The Civil War in Russia (1918–1922) was one of the most dramatic and bloody events in the history of the country, and led to the large-scale emigration of those who did not want to accept the Bolsheviks’ power. It is an especially relevant focus today, when society is once again polarised on many levels due to the Russian invasion of Ukraine. What lessons can we learn by peering into the newsreel of events from a century ago?

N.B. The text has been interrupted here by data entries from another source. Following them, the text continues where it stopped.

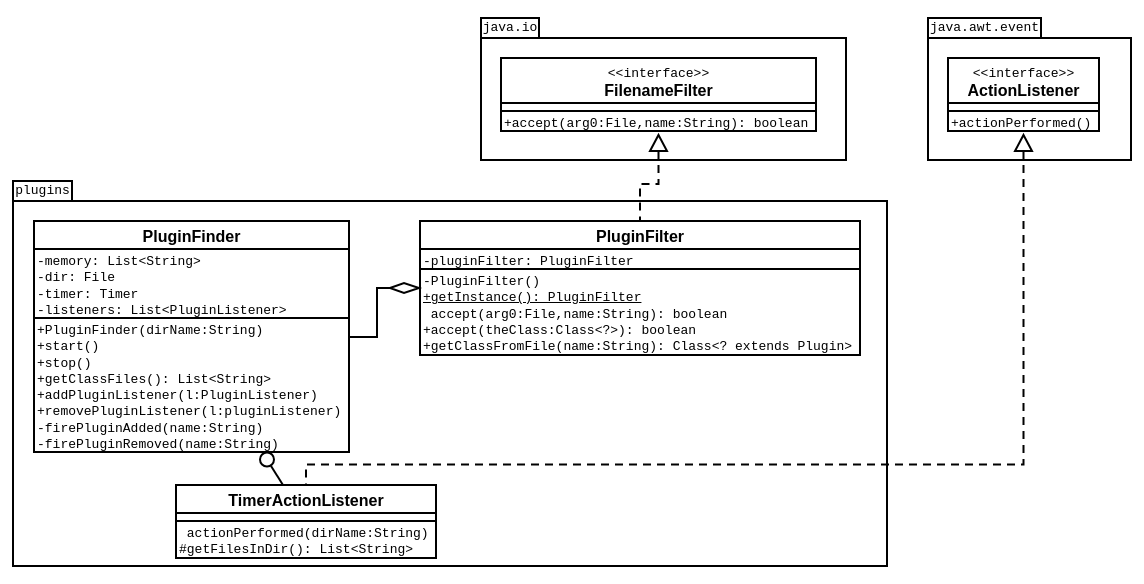
<!DOCTYPE html>
<html lang="en">
<head>
<meta charset="utf-8">
<title>Plugin class diagram</title>
<style>
:root { --ink: #000; --paper: #fff; --line: 2px solid var(--ink); }
* { box-sizing: border-box; margin: 0; padding: 0; }
body { background: var(--paper); overflow: hidden; }
.diagram {
  position: relative; width: 1144px; height: 584px; overflow: hidden;
  background: var(--paper); color: var(--ink);
  font: 13px/16.3px "Liberation Mono", monospace;
}
.package, .class { position: absolute; display: flex; flex-direction: column; }
.package { align-items: flex-start; }
.package-tab {
  height: 22px; margin-bottom: -2px; padding-top: 1px;
  border: var(--line); font-size: 13px; font-weight: 400; text-align: center; white-space: nowrap;
}
.package-body { flex: 1; width: 100%; border: var(--line); }
.class { border: var(--line); background: var(--paper); }
.class-head { height: 26px; padding-top: 6px; text-align: center; flex: none; }
.class-head.interface { height: 43px; }
.stereotype { line-height: 17px; }
.class-name { font: 700 16px/18px "Liberation Sans", sans-serif; }
.members { flex: none; border-top: var(--line); padding: 4px 0 0 2px; list-style: none; white-space: pre; }
.members.empty { height: 8px; padding: 0; }
.members.operations { flex: 1; min-height: 0; }
.static { text-decoration: underline; }

.package-io { left: 480px; top: 17px; width: 367px; height: 144px; }
.package-io .package-tab { width: 60px; }
.package-event { left: 927px; top: 17px; width: 205px; height: 144px; }
.package-event .package-tab { width: 115px; }
.package-plugins { left: 12px; top: 180px; width: 876px; height: 387px; }
.package-plugins .package-tab { width: 61px; }

.filename-filter { left: 500px; top: 57px; width: 317px; height: 75px; }
.action-listener { left: 947px; top: 57px; width: 153px; height: 75px; }
.plugin-finder { left: 33px; top: 220px; width: 317px; height: 233px; }
.plugin-finder .attributes { height: 69px; }
.plugin-filter { left: 419px; top: 220px; width: 442px; height: 136px; }
.plugin-filter .attributes { height: 20px; }
.timer-action-listener { left: 175px; top: 484px; width: 262px; height: 75px; }

.connectors { position: absolute; left: 0; top: 0; fill: none; stroke: var(--ink); stroke-width: 2; }
.realization { stroke-dasharray: 8 6; }
.connectors .end { fill: var(--paper); }
</style>
</head>
<body>
<main class="diagram">

  <section class="package package-io">
    <h2 class="package-tab">java.io</h2>
    <div class="package-body"></div>
  </section>
  <section class="package package-event">
    <h2 class="package-tab">java.awt.event</h2>
    <div class="package-body"></div>
  </section>
  <section class="package package-plugins">
    <h2 class="package-tab">plugins</h2>
    <div class="package-body"></div>
  </section>

  <article class="class filename-filter">
    <header class="class-head interface">
      <p class="stereotype">&lt;&lt;interface&gt;&gt;</p>
      <h3 class="class-name">FilenameFilter</h3>
    </header>
    <div class="members empty"></div>
    <ul class="members operations"><li>+accept(arg0:File,name:String): boolean</li></ul>
  </article>

  <article class="class action-listener">
    <header class="class-head interface">
      <p class="stereotype">&lt;&lt;interface&gt;&gt;</p>
      <h3 class="class-name">ActionListener</h3>
    </header>
    <div class="members empty"></div>
    <ul class="members operations"><li>+actionPerformed()</li></ul>
  </article>

  <article class="class plugin-finder">
    <header class="class-head"><h3 class="class-name">PluginFinder</h3></header>
    <ul class="members attributes"><li>-memory: List&lt;String&gt;</li><li>-dir: File</li><li>-timer: Timer</li><li>-listeners: List&lt;PluginListener&gt;</li></ul>
    <ul class="members operations"><li>+PluginFinder(dirName:String)</li><li>+start()</li><li>+stop()</li><li>+getClassFiles(): List&lt;String&gt;</li><li>+addPluginListener(l:PluginListener)</li><li>+removePluginListener(l:pluginListener)</li><li>-firePluginAdded(name:String)</li><li>-firePluginRemoved(name:String)</li></ul>
  </article>

  <article class="class plugin-filter">
    <header class="class-head"><h3 class="class-name">PluginFilter</h3></header>
    <ul class="members attributes"><li>-pluginFilter: PluginFilter</li></ul>
    <ul class="members operations"><li>-PluginFilter()</li><li><span class="static">+getInstance(): PluginFilter</span></li><li> accept(arg0:File,name:String): boolean</li><li>+accept(theClass:Class&lt;?&gt;): boolean</li><li>+getClassFromFile(name:String): Class&lt;? extends Plugin&gt;</li></ul>
  </article>

  <article class="class timer-action-listener">
    <header class="class-head"><h3 class="class-name">TimerActionListener</h3></header>
    <div class="members empty"></div>
    <ul class="members operations"><li> actionPerformed(dirName:String)</li><li>#getFilesInDir(): List&lt;String&gt;</li></ul>
  </article>

  <svg class="connectors" width="1144" height="584" viewBox="0 0 1144 584" aria-hidden="true">
    <g class="filter-realizes-interface">
      <path class="realization" d="M658.5 151V184H640V220"/>
      <polygon class="end" points="658.5,135 667,151 650,151"/>
    </g>
    <g class="timer-realizes-interface">
      <path class="realization" d="M1023.5 151V464.5H306V484"/>
      <polygon class="end" points="1023.5,135 1032,151 1015,151"/>
    </g>
    <g class="filter-aggregates-finder">
      <path d="M350 337H377V288H390"/>
      <polygon class="end" points="390,288 404,283 419,288 404,293"/>
    </g>
    <g class="timer-nested-in-finder">
      <line x1="271" y1="466" x2="283" y2="485"/>
      <circle class="end" cx="267" cy="459.5" r="7"/>
    </g>
  </svg>

</main>
</body>
</html>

Pushkin House, in partnership with Bertha DocHouse, presents the British premiere of Dziga Vertov’s The History of the Civil War (1921). The second film by the father of Soviet documentary filmmaking, it was considered lost but was later rediscovered and reconstructed by film historian Nikolai Izvolov in 2021. It covers the key events and figures of the Russian Civil War, among them Leon Trotsky. Unsurprisingly, the film immediately disappeared after its first screening, becoming a vivid example of Soviet censorship. Today we have an amazing opportunity to see one of Vertov’s early works, preceding his avant-garde masterpieces such as Man with a Movie Camera (1929). Even more importantly, we have before us a unique historical artefact; an impressive record of the events of one of the most difficult and tragic times in the history of Russian society.
The History of the Civil War, Dziga Vertov, Russia. 1921. 94 min.
The UK premiere screening on Sunday 31st July will be followed by a Q&A with film historian Nikolai Izvolov (via Zoom) hosted by filmmaker and critic Alex Barrett.